“It’s a photograph that’s taken by a photographer of another photographer taking a photograph of a performance work,” Lin said. “For me, this photo captures the historical core of this exhibition.”
She noted that the artist RongRong, who took the photo, and Ma Liuming, the performance artist photographed, both male, have gained international recognition while Xing Danwen, the female photographer shown in the photo, has garnered less attention.
“One of the goals of this show is to elevate female artists and to bring them to the fore,” Lin said. “We show several works by Xing Danwen, and her trajectory marks that development of the three mediums coming together over time.”

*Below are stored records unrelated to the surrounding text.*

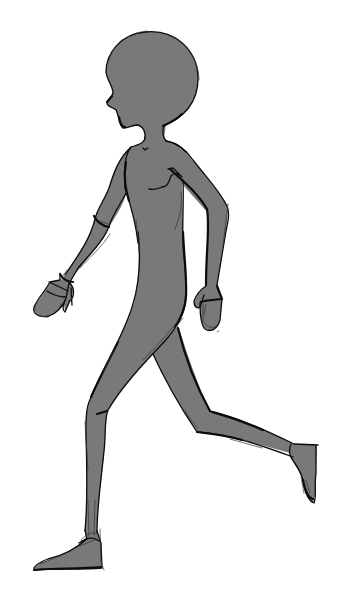
<!DOCTYPE html>
<html lang="en">
<head>
<meta charset="utf-8">
<title>Walking figure sketch</title>
<style>
:root { --paper: #ffffff; --body: #797979; --ink: #0b0b10; --ink-soft: #34343c; }
html, body { margin: 0; background: var(--paper); overflow: hidden; }
.figure { display: block; width: 351px; height: 600px; }
.fill { fill: var(--body); }
.line { fill: none; stroke: var(--ink); stroke-width: 1.3; stroke-linecap: round; stroke-linejoin: round; }
.heavy { stroke-width: 2.2; }
.loose { stroke: var(--ink-soft); stroke-width: .7; }
</style>
</head>
<body>
<svg class="figure" viewBox="0 0 351 600" role="img" aria-label="Sketch of a grey figure walking to the left">
  <g id="back-leg">
    <path class="fill" d="M152 352C163 376 178 404 197 432L240 439L290 453C293 464 301 472 304 483C305 492 308 500 313 503C317 492 315 481 316 469L317 445L293 444C268 431 238 419 211 412C197 385 188 355 178 326Z"/>
    <path class="line" d="M152 352C163 376 178 404 197 432C230 434 263 446 293 457"/>
    <path class="line heavy" d="M178 328C185 357 196 386 210 411"/>
    <path class="line heavy" d="M197 432C215 434 228 436 242 440"/>
    <path class="line" d="M210 411C239 418 267 431 294 444L318 445"/>
    <path class="line heavy" d="M212 412C230 417 247 423 263 430"/>
    <path class="line" d="M291 444C288 450 290 457 294 462C299 469 303 476 304 486C306 495 309 501 314 503C317 495 314 485 316 474L316 446"/>
    <path class="line heavy" d="M303 480C305 491 308 498 313 499"/>
    <path class="line loose" d="M198 428C193 424 188 416 185 410M230 439L262 448M301 477L304 493M306 480L310 493"/>
  </g>

  <g id="front-arm">
    <path class="fill" d="M166 143C174 144 181 148 187 154C201 171 216 187 226 204C229 211 227 222 226 230L217 284L222 299C221 312 221 324 213 331C206 331 202 326 201 319L200 308C196 309 193 305 195 300C197 294 201 290 206 286C206 263 209 237 208 213L183 185Z"/>
    <path class="line" d="M166 141C177 143 186 150 193 160C206 177 219 190 227 206C230 213 228 222 226 231L217 285"/>
    <path class="line heavy" d="M171 170C184 182 198 193 207 209C210 227 206 250 206 285"/>
    <path class="line" d="M206 286C200 290 196 295 194 301C194 307 197 309 200 307L204 295"/>
    <path class="line heavy" d="M201 302C206 300 214 300 222 299L217 286"/>
    <path class="line" d="M200 303C200 314 201 325 205 329C211 333 218 328 220 320L222 299"/>
    <path class="line loose" d="M203 304L203 321C206 327 212 329 217 326M206 304L204 315M217 332L219 331M228 204L223 246"/>
  </g>

  <g id="rear-arm">
    <path class="fill" d="M132 147C119 156 114 171 108 191L95 217L93 227C87 243 76 257 66 274L61 280L51 282L35 306C32 315 41 318 49 316C55 313 61 309 64 304L65 312L69 304L72 297C74 292 74 287 70 282C80 264 101 247 108 229C117 214 125 202 127 190Z"/>
    <path class="line" d="M131 147C119 158 114 172 109 188C105 199 97 209 95 219C90 240 77 257 65 275"/>
    <path class="line" d="M126 193C120 205 113 214 109 226C104 241 88 256 78 268L70 282"/>
    <path class="line heavy" d="M94 216C97 222 103 226 109 227"/>
    <path class="line heavy" d="M60 274C63 279 67 282 73 282"/>
    <path class="line" d="M60 275L60 280L50 282C46 290 38 298 34 307C32 315 41 318 49 316C57 313 63 306 66 298L69 283M49 282L68 291M47 291C53 295 60 297 66 297M70 283C75 289 74 296 71 301M66 298C64 304 61 309 65 312L70 300M71 288L72 305"/>
    <path class="line loose" d="M110 234C101 248 89 258 80 268M97 220L108 224M42 294C37 300 33 309 35 314M39 316L48 317M62 303L59 308M67 270L60 280"/>
  </g>

  <g id="torso-and-front-leg">
    <path class="fill" d="M145 137C146 142 139 145 131 147C125 155 124 171 125 187C130 205 136 221 138 242C140 263 138 284 134 303C124 336 101 371 90 400L86 415C85 452 89 490 85 529L86 537C78 547 62 556 45 561C39 563 33 566 34 570L101 568L101 542L97 531C96 508 105 463 105 435L107 412C121 388 145 362 166 340C177 328 186 313 186 297C186 278 182 258 183 235L182 184L190 166C185 150 176 143 166 141C163 137 163 131 164 124L145 126Z"/>
    <path class="line" d="M145 137C145 143 138 145 131 147C124 156 124 171 125 188C131 206 136 223 138 243"/>
    <path class="line heavy" d="M126 162C123 178 126 190 129 201"/>
    <path class="line" d="M138 232C141 258 139 284 133 304C124 336 101 371 89 402C85 412 86 424 86 436C87 468 88 499 85 531"/>
    <path class="line heavy" d="M118 342C109 360 98 381 91 397"/>
    <path class="line" d="M183 180C184 200 182 224 183 244C184 265 187 281 186 299C185 315 175 330 164 342C145 362 122 386 108 410C104 420 106 437 104 451C101 481 97 507 97 532"/>
    <path class="line heavy" d="M183 232C184 256 187 278 186 296C185 309 181 318 175 327M107 411L97 414"/>
    <path class="line loose" d="M181 192C183 208 179 218 175 229M136 220L139 250M178 321C166 336 154 349 143 360M119 339C113 350 108 362 104 371M85 422L88 470M88 500L89 536M95 500L94 536M183 318L172 332"/>
    <path class="line" d="M85 530L87 539C78 547 65 555 48 559C40 562 33 566 34 570C56 568 80 570 102 568L101 543L97 531M79 543C86 538 93 536 99 541"/>
    <path class="line heavy" d="M34 570C55 568 78 569 101 567"/>
    <path class="line loose" d="M81 540C87 533 94 531 99 535M80 546L97 539M100 529L101 562L104 570M40 564L62 555"/>
    <path class="line" d="M166 141C174 142 181 147 186 152M181 176C177 173 175 172 171 176C169 181 168 187 162 187C158 189 154 190 149 189M168 169L173 168L182 177M143 148L145 150L148 148"/>
    <path class="line heavy" d="M170 169L183 181"/>
  </g>

  <g id="head">
    <path class="fill" d="M106 72C106 53 121 34 145 32C176 29 198 51 198 79C198 102 184 118 166 124L164 139L145 139C146 133 143 126 136 125C132 125 127 129 123 127C119 124 119 116 116 110C113 107 107 107 107 103C108 99 113 97 113 92C112 85 107 80 106 72Z"/>
    <path class="line" d="M145 139C146 132 143 126 137 125C132 125 127 129 123 128C119 125 119 116 116 110C113 107 107 107 107 103C108 99 113 97 113 92C112 85 107 80 106 72C106 53 121 34 145 32C176 29 198 51 198 79C198 102 184 118 164 125C162 131 163 137 166 141"/>
    <path class="line heavy" d="M119 117C120 123 121 127 125 127M112 96L107 102M163 126C170 123 177 119 182 114"/>
    <path class="line loose" d="M109 60C113 45 127 33 147 31M172 36C188 43 199 61 199 80"/>
  </g>
</svg>
</body>
</html>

Another image in the exhibit, “Hiding in the City, Info Wall” by Liu Bolin, complicates the division between performance and documentation, Lin said.
“This is absolutely a performance work, where the artist stands in locations in the city that have social or historical or cultural significance. An assistant meticulously paints on his body so he blends into the urban environment,” Lin said.
But it was also staged in order to be photographed, said Lin; Liu Bolin has chosen a wall in the city where ads for cheap rent are posted, speaking to the precarity of everyday living circumstances of migrant workers looking for cheap housing, as well as their invisibility.
“Hiding in the City, Info Wall” belongs to the Johnson Museum collection, which provided several of the pieces in the show and acquired two sets of works for it. Cornell Library’s Wen Pulin Archive of Chinese Avant-Garde Art yielded footage of performances included in the exhibit.
Another innovative piece in the show, Miao Ying’s “Pilgrimage into Walden XII Project, Chapter I: The Honor of Shepherds,” was supported by the 2019 Cornell Tech \Art Award. Consisting of six computers actively running a machine learning algorithm, the work combines artificial intelligence, performance, video and new media to address the impact of big data, surveillance and technology on forms of social behavior.
“This is literally an AI performance, which pushes the idea of performance in new directions. And it’s a very cool work to see,” Lin said.
Miao Ying is one of the artists displayed in the exhibit who will be on campus for the Nov. 17 symposium.
Lin hopes the exhibition and related events generate new conversations about contemporary China.
“In this heated political environment when we see a standoff between ‘democratic’ America and ‘autocratic’ China, work that looks at cultural forms complicates a black and white picture,” Lin said. “It’s important to this exhibition and to my broader scholarship to prompt people to look closely and let the politics of the artwork emerge from the artwork.”